The quickness with which the results were published was evidence once again of the progress achieved by the Registry in this aspect of the process. A little less than an hour after the closing of the tables, 95% of the votes had been processed and publicized. As in the previous election, the Mission wishes to congratulate the National Registry for the promptness with which the preliminary results were submitted.

As in May 30, the publication of the results was conducted from a center in Medellín, especially dedicated to this task. This made it possible to significantly decrease the publication time of the electoral information via Internet.


1. Improve the conditions of the polling stations

It has been noted that many of the polling stations do not meet minimum requirements for elections to be conducted adequately: lack of convenience in the exercise of the vote, guarantees to ensure a secret and therefore free ballot, convenient space for the work of the juries throughout the day, and for the counting that in many places was conducted under precarious conditions. It is up to the electoral authorities to seek the most convenient spaces, always favoring educational centers or buildings with classrooms and/or covered rooms to reduce the use of open-air spaces, even where carps are used. The wind and rain in many places during the second round of presidential voting placed in evidence the complications that arise from working in open spaces.

Furthermore, it is recommended that the census conducted in the polling stations include not only the ID number of the voters but also their name in order to ease the search.

2. Submit copies of the ballots to the party witnesses

The current system does not provide for the party witnesses to keep a copy of the counting ballots. Given the great diversity of the competition in the March elections, there were reasons to prevent every organization from receiving a copy. However, it is important for the transparency of the process and for improved control by the stakeholders to find a mechanism that allows them to have access to an official copy of this key electoral document. On the other hand, this is made easier during presidential elections when the number of competitors decreases.

3. Relaying of Preliminary Electoral Results (TREP)

It was noted about this process that the relaying of data via telephone does not generate the assurances required from a procedure of this nature.
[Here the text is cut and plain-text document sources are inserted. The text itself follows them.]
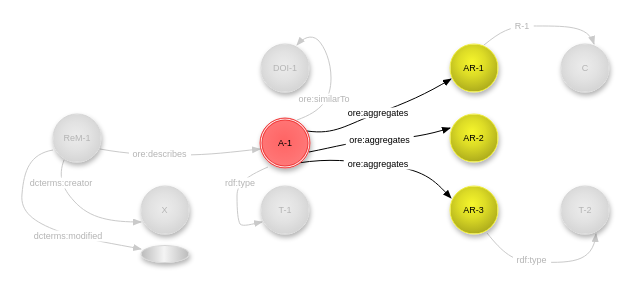
<!DOCTYPE html>
<html lang="en">
<head>
<meta charset="utf-8">
<title>Resource map graph</title>
<style>
:root {
  --paper: #fff;
  --ink: #000;
  --faded: #b4b4b4;
  --faded-line: #cacaca;
  --red-ring: #f03c3c;
}
* { box-sizing: border-box; }
body { margin: 0; background: var(--paper); overflow: hidden; }
.graph {
  position: relative;
  width: 630px;
  height: 287px;
  overflow: hidden;
  background: var(--paper);
  font: 9px/11px "Liberation Sans", Arial, sans-serif;
  color: var(--faded);
}
.edges { position: absolute; inset: 0; fill: none; }
.edges .context { stroke: var(--faded-line); }
.edges .active { stroke: var(--ink); }
.node, .label {
  position: absolute;
  left: var(--x);
  top: var(--y);
  transform: translate(-50%, -50%);
}
.node {
  display: flex;
  align-items: center;
  justify-content: center;
  width: 49px;
  height: 49px;
  border: 1px solid #d6d6d6;
  border-radius: 50%;
  background: radial-gradient(circle at 48% 46%, #ececec 0%, #e2e2e2 40%, #cbcbcb 100%);
  box-shadow: 1px 3px 5px rgba(0, 0, 0, .3);
}
.node.aggregated {
  color: var(--ink);
  border-color: #f0ee3c;
  background: radial-gradient(circle at 46% 38%, #f6f62c 0%, #dddc26 35%, #a3a21a 85%, #98971a 100%);
}
.node.aggregation {
  width: 51px;
  height: 51px;
  color: var(--ink);
  border: 1px solid var(--red-ring);
  background: radial-gradient(circle at 48% 46%, #ff6464 0%, #ff7272 50%, #fb8585 100%);
  box-shadow: inset 0 0 0 1px #ffe4e4, inset 0 0 0 2px var(--red-ring), 1px 3px 5px rgba(0, 0, 0, .3);
}
.node.literal {
  height: 18px;
  background: linear-gradient(90deg, #bcbcbc, #f4f4f4 48%, #bcbcbc);
}
.label { padding: 0 4px; background: var(--paper); white-space: nowrap; }
.label.active { color: var(--ink); }
</style>
</head>
<body>
<main class="graph">
  <svg class="edges" width="630" height="287" viewBox="0 0 630 287" aria-hidden="true">
    <defs>
      <marker id="arrow-context" markerUnits="userSpaceOnUse" markerWidth="9" markerHeight="8" refX="8" refY="3.5" orient="auto"><path d="M0 0 L9 3.5 L0 7Z" fill="#cacaca"/></marker>
      <marker id="arrow-active" markerUnits="userSpaceOnUse" markerWidth="9" markerHeight="8" refX="8" refY="3.5" orient="auto"><path d="M0 0 L9 3.5 L0 7Z" fill="#000"/></marker>
    </defs>
    <g class="context" marker-end="url(#arrow-context)">
      <path d="M100 149 C127 154 150 155 180 155 C210 155 232 152 260 149"/>
      <path d="M64 160 C58 176 62 188 74 201 C90 219 112 222 141 222"/>
      <path d="M53 150 C30 154 24 170 22 194 C20 212 34 222 58 231 C88 240 115 244 141 249"/>
      <path d="M297 120 C322 111 331 99 331 78 C331 62 325 47 318 40 C311 34 303 38 297 45"/>
      <path d="M268 167 C245 177 237 184 237 196 C237 212 238 220 240 224 C243 227 252 224 262 222"/>
      <path d="M484 45 C500 32 510 26 530 26 C566 26 588 25 594 44"/>
      <path d="M487 233 C503 253 513 261 532 262 C570 263 593 264 596 234"/>
    </g>
    <g class="active" marker-end="url(#arrow-active)">
      <path d="M307 131 C335 135 346 125 378 113 C406 103 426 94 451 79"/>
      <path d="M309 152 C335 147 355 141 380 140 C410 138 428 135 450 128"/>
      <path d="M298 163 C330 158 350 161 378 164 C425 169 433 179 451 198"/>
    </g>
  </svg>

  <span class="label" style="--x:159.5px; --y:154px">ore:describes</span>
  <span class="label" style="--x:61px; --y:183px">dcterms:creator</span>
  <span class="label" style="--x:68px; --y:236px">dcterms:modified</span>
  <span class="label" style="--x:324px; --y:99px">ore:similarTo</span>
  <span class="label" style="--x:240px; --y:183px">rdf:type</span>
  <span class="label" style="--x:522px; --y:26px">R-1</span>
  <span class="label" style="--x:531.5px; --y:260px">rdf:type</span>
  <span class="label active" style="--x:378px; --y:113px">ore:aggregates</span>
  <span class="label active" style="--x:379.5px; --y:140px">ore:aggregates</span>
  <span class="label active" style="--x:378px; --y:164px">ore:aggregates</span>

  <div class="node" style="--x:77px; --y:137.5px">ReM-1</div>
  <div class="node" style="--x:164.5px; --y:210px">X</div>
  <div class="node literal" style="--x:164.5px; --y:254px"></div>
  <div class="node" style="--x:285px; --y:67.5px">DOI-1</div>
  <div class="node aggregation" style="--x:285px; --y:142.5px">A-1</div>
  <div class="node" style="--x:285px; --y:210px">T-1</div>
  <div class="node aggregated" style="--x:473.5px; --y:67.5px">AR-1</div>
  <div class="node aggregated" style="--x:473.5px; --y:137.5px">AR-2</div>
  <div class="node aggregated" style="--x:473.5px; --y:210px">AR-3</div>
  <div class="node" style="--x:585px; --y:67.5px">C</div>
  <div class="node" style="--x:585px; --y:210px">T-2</div>
</main>
</body>
</html>
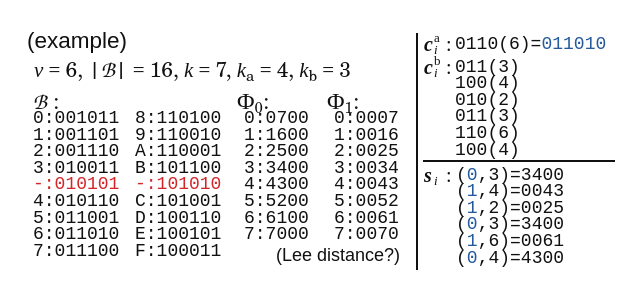
<!DOCTYPE html>
<html lang="en">
<head>
<meta charset="utf-8">
<title>Code table example</title>
<style>
:root { --ink: #111; --red: #d3262a; --blue: #245a9c; --paper: #fff; --row: 16.6px; }
* { box-sizing: border-box; margin: 0; padding: 0; }
html, body { width: 641px; height: 296px; overflow: hidden; background: var(--paper); }
.board { position: relative; width: 641px; height: 296px; color: var(--ink); font: 18px/var(--row) "Liberation Mono", monospace; white-space: pre; }
.title, .note { position: absolute; font-family: "Liberation Sans", sans-serif; }
.title { left: 27px; top: 28px; font-size: 22.5px; line-height: 26px; }
.note { left: 276px; top: 245px; font-size: 18px; line-height: 20px; }
.math { font-family: "TeX Gyre Schola", "Liberation Serif", serif; }
.math i, .greek { font-family: "Liberation Serif", serif; }
.script { font-family: "TeX Gyre Chorus", cursive; font-size: 23px; }
.math sub { font-size: 15px; line-height: 0; vertical-align: -4px; }
.params { position: absolute; left: 34px; top: 55px; width: 317px; height: 28px; display: flex; justify-content: space-between; align-items: baseline; font-size: 21px; line-height: 28px; }
.params .eq { font-family: "Liberation Serif", serif; }
.tables { position: absolute; left: 33px; top: 88px; display: grid; grid-template-columns: 102px 109px 90px 66px; grid-template-rows: 22px auto; }
.head { height: 22px; font-size: 22px; line-height: 24px; }
.head.phi { margin-left: -7px; }
.head.phi .greek { font-size: 24px; }
.red { color: var(--red); }
.blue { color: var(--blue); }
.divider { position: absolute; left: 416px; top: 33px; width: 2px; height: 237px; background: var(--ink); }
.rule { position: absolute; left: 423px; top: 160px; width: 192px; height: 2px; background: var(--ink); }
.entry { position: absolute; left: 424px; display: grid; grid-template-columns: 31px auto; }
.code-a { top: 36px; }
.code-b { top: 58.7px; }
.symbols { top: 166.7px; }
.symbols .values { padding-left: 1px; }
.label { position: relative; height: 17px; font: 20px/17px "Liberation Serif", serif; }
.label b { font-style: italic; }
.label span { position: absolute; font-size: 13px; line-height: 14px; }
.label .sup { left: 10px; top: -5px; }
.label .sub { left: 10px; top: 7px; font-style: italic; }
.label .colon { left: 22px; top: 0; font-size: 20px; line-height: 17px; }
</style>
</head>
<body>
<main class="board">
<h1 class="title" style="font-weight:400">(example)</h1>
<p class="params math"><i>ν</i><span class="eq">=</span><span>6,</span><span>|<span class="script">B</span>|</span><span class="eq">=</span><span>16,</span><i>k</i><span class="eq">=</span><span>7,</span><span><i>k</i><sub>a</sub></span><span class="eq">=</span><span>4,</span><span><i>k</i><sub>b</sub></span><span class="eq">=</span><span>3</span></p>
<section class="tables"><div class="head math"><span class="script">B</span> :</div><div class="head"></div><div class="head phi math"><span class="greek">Φ</span><sub>0</sub>:</div><div class="head phi math"><span class="greek">Φ</span><sub>1</sub>:</div><div class="values">0:001011
1:001101
2:001110
3:010011
<span class="red">-:010101</span>
4:010110
5:011001
6:011010
7:011100</div><div class="values">8:110100
9:110010
A:110001
B:101100
<span class="red">-:101010</span>
C:101001
D:100110
E:100101
F:100011</div><div class="values">0:0700
1:1600
2:2500
3:3400
4:4300
5:5200
6:6100
7:7000</div><div class="values">0:0007
1:0016
2:0025
3:0034
4:0043
5:0052
6:0061
7:0070</div></section>
<p class="note">(Lee distance?)</p>
<div class="divider"></div>
<section class="entry code-a"><div class="label"><b>c</b><span class="sup">a</span><span class="sub">i</span><span class="colon">:</span></div><div class="values">0110(6)=<span class="blue">011010</span></div></section>
<section class="entry code-b"><div class="label"><b>c</b><span class="sup">b</span><span class="sub">i</span><span class="colon">:</span></div><div class="values">011(3)
100(4)
010(2)
011(3)
110(6)
100(4)</div></section>
<div class="rule"></div>
<section class="entry symbols"><div class="label"><b>s</b><span class="sub">i</span><span class="colon">:</span></div><div class="values">(<span class="blue">0</span>,3)=3400
(<span class="blue">1</span>,4)=0043
(<span class="blue">1</span>,2)=0025
(<span class="blue">0</span>,3)=3400
(<span class="blue">1</span>,6)=0061
(<span class="blue">0</span>,4)=4300</div></section>
</main>
</body>
</html>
The use of this methodology does not guarantee an efficient system of authentication, verification and auditing. Furthermore, it would be necessary for quick counting to provide a copy of the ballot instead of asking that juries fill out another document. Under the current standards, information that should be identical isn’t always so, and can be a source of errors and confusion, more drastic in cases where the results of the contest are close.

The Mission recommends an analysis of the deficiencies in order to improve the relaying and processing of results in the next elections. A good example of this would be the application of a method that would reduce the use of telephones and implement a system via Internet. This would decrease the risk of errors and distortions.

4. Electoral census

The Mission also has noted that the electoral census is out of date. An example of this is the presence of ID cards of deceased persons. Furthermore, incorrect information has been received on demographic data. Given that these are constantly changing, it is necessary to continuously update and clean up the electoral lists. In this way, transparency and reliability in the lists may be guaranteed. In this sense, the Mission considers the task of auditing, cleaning up and updating the census of an urgent nature.

In the long term, the electoral census should be put together through a system of biometric registry applied to all citizens. This registry should contain data pertaining to the identity of each citizen as well as fingerprints, digital photographs and other information deemed necessary.

In the following weeks, the Mission will present a report to the OAS Permanent Council with the results of its work of observation and with the goal of expanding on the medium- and long-term recommendations made about the electoral process. The final report of this Mission will be published in the months ahead.

For more information, please visit the OAS Website at

Reference: E-249/10